Thankfully, we’re seeing the end of the era when the use of the term ‘cloud’ was basically the wrong terminology for provision of a network server. We’re now witnessing the genuine concept of a business or consumer’s own cloud and the term is applicable in its true sense to a variety of services.
The sheer scale of different devices through which people access and share information has been a major factor in this boom in a true (and critically, unified) cloud concept, and it is this ecosystem expansion which presents the biggest opportunity for Communications Service Providers (CSPs).
This opportunity isn’t solely for those providing services to everyday consumers. At the enterprise level, a cloud which allows constant access, the synching of data and files with colleagues, and the fundamental security necessary is a highly compelling proposition to business.
Critical for the move to the cloud however is access – there is not much use in having all your information stored remotely if you can’t get to it. This is where CSPs can play a key role, and can differentiate on quality and reliability rather than just simply price.
Competing on price is not conducive to a long-term success story, as witnessed in the broadband market, where the industry’s growth years were centred on price-based competition.
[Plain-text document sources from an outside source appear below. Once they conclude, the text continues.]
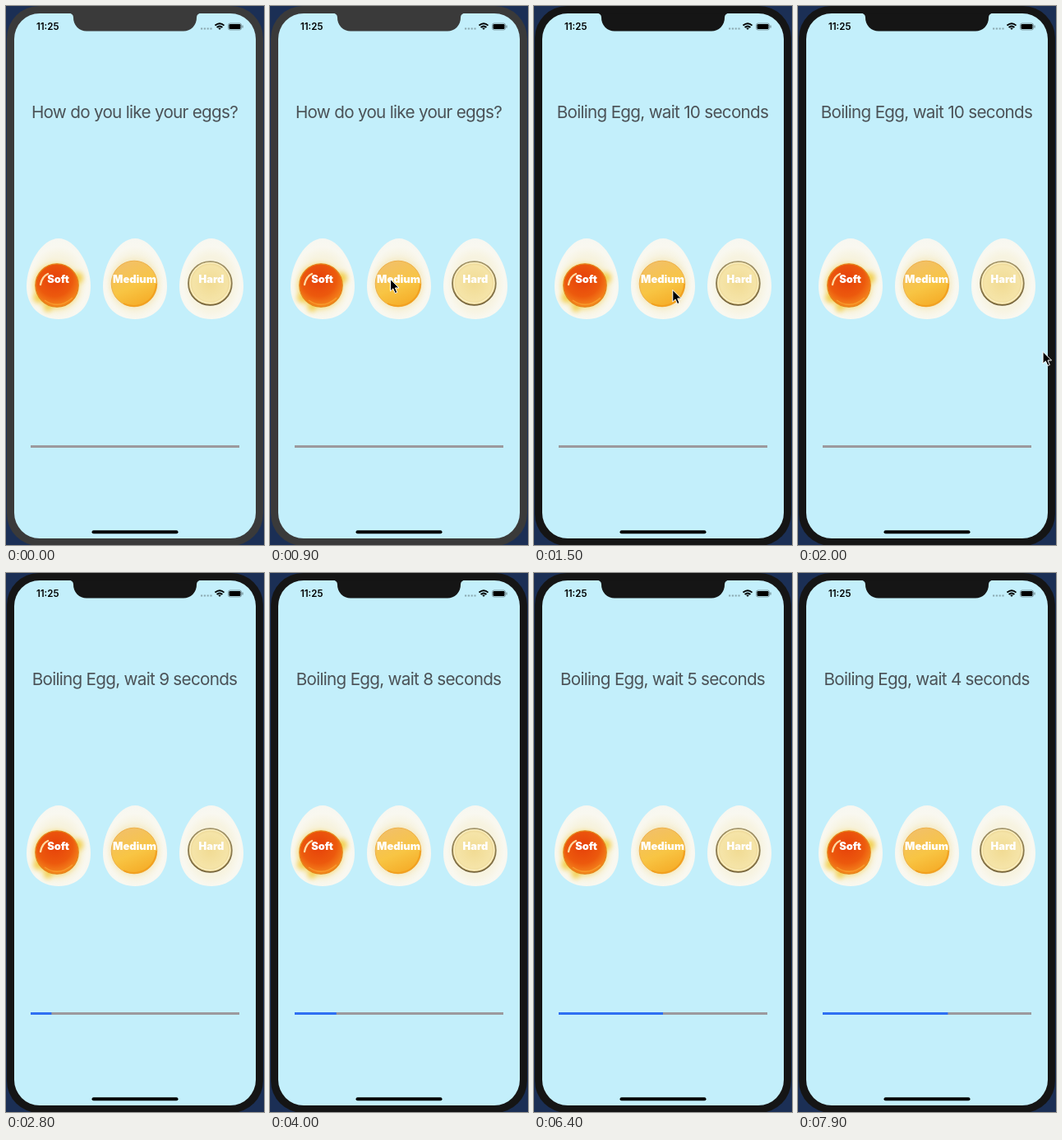
An HTML page that plays this animation: 314x654 px, repeating every 8000 ms.

```html
<!DOCTYPE html>
<html lang="en">
<head>
<meta charset="utf-8">
<title>Egg timer</title>
<style>
  html, body { margin: 0; width: 314px; height: 654px; overflow: hidden; background: #1b2f55; }
  svg { display: block; }
  text { font-family: Inter, "Open Sans", sans-serif; text-anchor: middle; }
  #title { font-size: 20.7px; letter-spacing: -.72px; fill: #4b5257; }
  .label { font-size: 12.9px; font-weight: 900; fill: #fff; }
  .clock { font-size: 11.5px; font-weight: 600; }
</style>
</head>
<body>
<svg width="314" height="654" viewBox="0 0 314 654">
  <defs>
    <path id="egg" d="M0 0C20 0 39 31 39 58C39 83 22 98 0 98S-39 83-39 58C-39 31-20 0 0 0Z"/>
    <radialGradient id="white" cy=".55" r=".55">
      <stop offset=".6" stop-color="#f7f3e0"/><stop offset=".82" stop-color="#f9f8f0"/><stop offset="1" stop-color="#f7f7f1"/>
    </radialGradient>
    <radialGradient id="soft" cx=".45" cy=".35" r=".68">
      <stop offset="0" stop-color="#e6400a"/><stop offset=".6" stop-color="#ec590d"/><stop offset="1" stop-color="#f68e20"/>
    </radialGradient>
    <linearGradient id="medium" x1=".3" x2=".7" y2="1">
      <stop offset="0" stop-color="#f2c068"/><stop offset=".55" stop-color="#f8c544"/><stop offset="1" stop-color="#f5ab26"/>
    </linearGradient>
    <radialGradient id="hard">
      <stop offset="0" stop-color="#f1db93"/><stop offset=".8" stop-color="#f5e4a8"/><stop offset="1" stop-color="#ead390"/>
    </radialGradient>
    <linearGradient id="rim" x2="0" y2="1">
      <stop offset="0" stop-color="#a3956a"/><stop offset="1" stop-color="#75633a"/>
    </linearGradient>
    <filter id="blur" x="-50%" y="-50%" width="200%" height="200%"><feGaussianBlur stdDeviation="3"/></filter>
    <clipPath id="eggClip"><use href="#egg"/></clipPath>
  </defs>

  <g id="bezel">
    <rect x="1" y="0" width="312" height="655" rx="39"/>
    <rect x="10" y="9" width="294" height="637" rx="31" fill="#c3effb"/>
    <path d="M76 8.5Q82 9 82 14A16 16 0 0 0 98 30.5H216A16 16 0 0 0 232 14Q232 9 238 8.5Z"/>
  </g>

  <text class="clock" x="50.7" y="29">11:25</text>
  <path d="M237 27.5h14" stroke="#8ba9b1" stroke-width="2" stroke-dasharray="2.2 1.6"/>
  <g fill="none" stroke="#000" stroke-width="1.9">
    <path d="M254.5 23.6Q260 18.8 265.5 23.6M256.6 26Q260 23 263.4 26"/>
    <path d="M258 26.6H262L260 29Z" fill="#000" stroke="none"/>
  </g>
  <rect x="270.5" y="21" width="16" height="8" rx="2.2" fill="none" stroke="#6d868d" stroke-width=".8"/>
  <rect x="271.5" y="22" width="14" height="6" rx="1.2"/>
  <path d="M288 23.5v3" stroke="#6d868d" stroke-width="1.2"/>

  <text id="title" x="156.5" y="136"></text>

  <g transform="translate(64 282)">
    <use href="#egg" fill="url(#white)"/>
    <g clip-path="url(#eggClip)" fill="#f3cf4c">
      <g filter="url(#blur)">
        <circle cx="-3" cy="58" r="28" opacity=".6"/>
        <circle cx="-25" cy="72" r="6"/><circle cx="23" cy="48" r="7"/><circle cx="-13" cy="84" r="5"/>
      </g>
    </g>
    <circle cx="-2" cy="57" r="26.2" fill="url(#soft)" stroke="#e5851a" stroke-width="1.2"/>
    <path d="M-22 56Q-20 46-13 43" fill="none" stroke="#ffd9a0" stroke-width="2.4" stroke-linecap="round"/>
    <path d="M-17 75Q0 87 17 72" fill="none" stroke="#fbb13a" stroke-width="1.4" opacity=".6"/>
  </g>
  <g transform="translate(157 282)">
    <use href="#egg" fill="url(#white)"/>
    <circle cx="-1" cy="55" r="30" fill="#f3dfa0" opacity=".5" filter="url(#blur)"/>
    <circle cx="-1" cy="55" r="27.8" fill="url(#medium)" stroke="#eeb04a"/>
    <path d="M-14 79A27.5 27.5 0 0 0 26 55" fill="none" stroke="#f2a01e" stroke-width="1.8"/>
  </g>
  <g transform="translate(250 282)">
    <use href="#egg" fill="url(#white)"/>
    <circle cx="-1.6" cy="54.5" r="26.4" fill="url(#hard)" stroke="url(#rim)" stroke-width="1.8"/>
    <circle cx="-1.6" cy="54" r="24.4" fill="none" stroke="#fbf0c4" stroke-width="1.2"/>
  </g>
  <text class="label" x="63.5" y="336">Soft</text>
  <text class="label" x="156.5" y="336">Medium</text>
  <text class="label" x="250" y="336">Hard</text>

  <rect x="30" y="533" width="254" height="3" fill="#9c999d"/>
  <rect id="progress" x="30" y="533" height="3" fill="#2e6ff2"/>
  <rect x="104.5" y="636.3" width="105" height="4" rx="2"/>
  <path id="cursor" d="M0 0V14.5L3.3 11.4 5.8 17 8.3 16 5.9 10.5H10.5Z" stroke="#fff" stroke-width="1"/>
</svg>
<script>
  const LOOP = 8000, FOCUS = 1000, START = 1100, SECONDS = 10;
  const [bezel, title, progress, cursor] =
    ['bezel', 'title', 'progress', 'cursor'].map(id => document.getElementById(id));

  // Eased move between two points, with t clamped to the given span
  function move(t, begin, end, from, to) {
    const u = Math.min(1, Math.max(0, (t - begin) / (end - begin)));
    const k = u * u * (3 - 2 * u);
    return from.map((v, i) => v + (to[i] - v) * k);
  }

  function draw(t) {
    const elapsed = Math.max(0, Math.floor((t - START) / 1000));
    bezel.setAttribute('fill', t < FOCUS ? '#3a3a3a' : '#151515');
    title.textContent = t < START ? 'How do you like your eggs?'
      : `Boiling Egg, wait ${SECONDS - elapsed} seconds`;
    progress.setAttribute('width', 254 * elapsed / SECONDS);

    const [x, y] = t < 1300
      ? move(t, 100, 800, [318, 430], [146.5, 331.5])
      : move(t, 1300, 2190, [146.5, 331.5], [318, 431]);
    cursor.setAttribute('transform', `translate(${x} ${y})`);
  }

  function frame(now) {
    draw(now % LOOP);
    requestAnimationFrame(frame);
  }
  draw(0);
  requestAnimationFrame(frame);
</script>
</body>
</html>
```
However, this was when bandwidth was used for small packet files and not high volume content such as video streaming, with the result that ISPs now have to deliver massive amounts of content for little financial reward.
Differentiation through quality however relies on companies delivering on promises. It sounds obvious, but for many companies the drive to own every element of the cloud value chain could diminish their core offerings in the process. For CSPs there is the challenge, and the delicately balanced argument, as to whether they should strive to become fairly good at most value chain deliverables or instead become superb at one or two and stand out as a valuable best-of-breed asset within a wider success story.
Furthermore, companies traditionally outside the sector may think they can deliver operator services within a cloud infrastructure and seek to gain market share. The result could be that everyone delivers an overall poor service whilst simultaneously devaluing their core products.
Shifting the mind-set to quality over price will ensure that only the best and most able companies will meet customer demands in the highly competitive cloud environment. Inherent within this is the need for guarantees over quality and service. An argument, surely, for vendors to specialise in what they are good at.
Underpinning this quality assurance should be a robust back office and transparent visibility into service delivery – without these, how can a customer be confident they are getting value for money? Service Level Agreements set standards which form the foundations of a successful contract, and provide back up to both parties in ensuring targets and quality levels are adhered to.
The cloud opportunity is one the CSPs are well suited to become an integral part of (and should reap the significant rewards from), but this won’t happen if quality is not placed at the centre of customer service.
By delivering high quality, reliable services –starting with the back office - those with a rich heritage in the industry will be able to meet (and go beyond) high customer expectations. This will help to ensure that competitors without Telecoms expertise) will struggle and the CSPs will remain the critical factor in delivering cloud-based network services.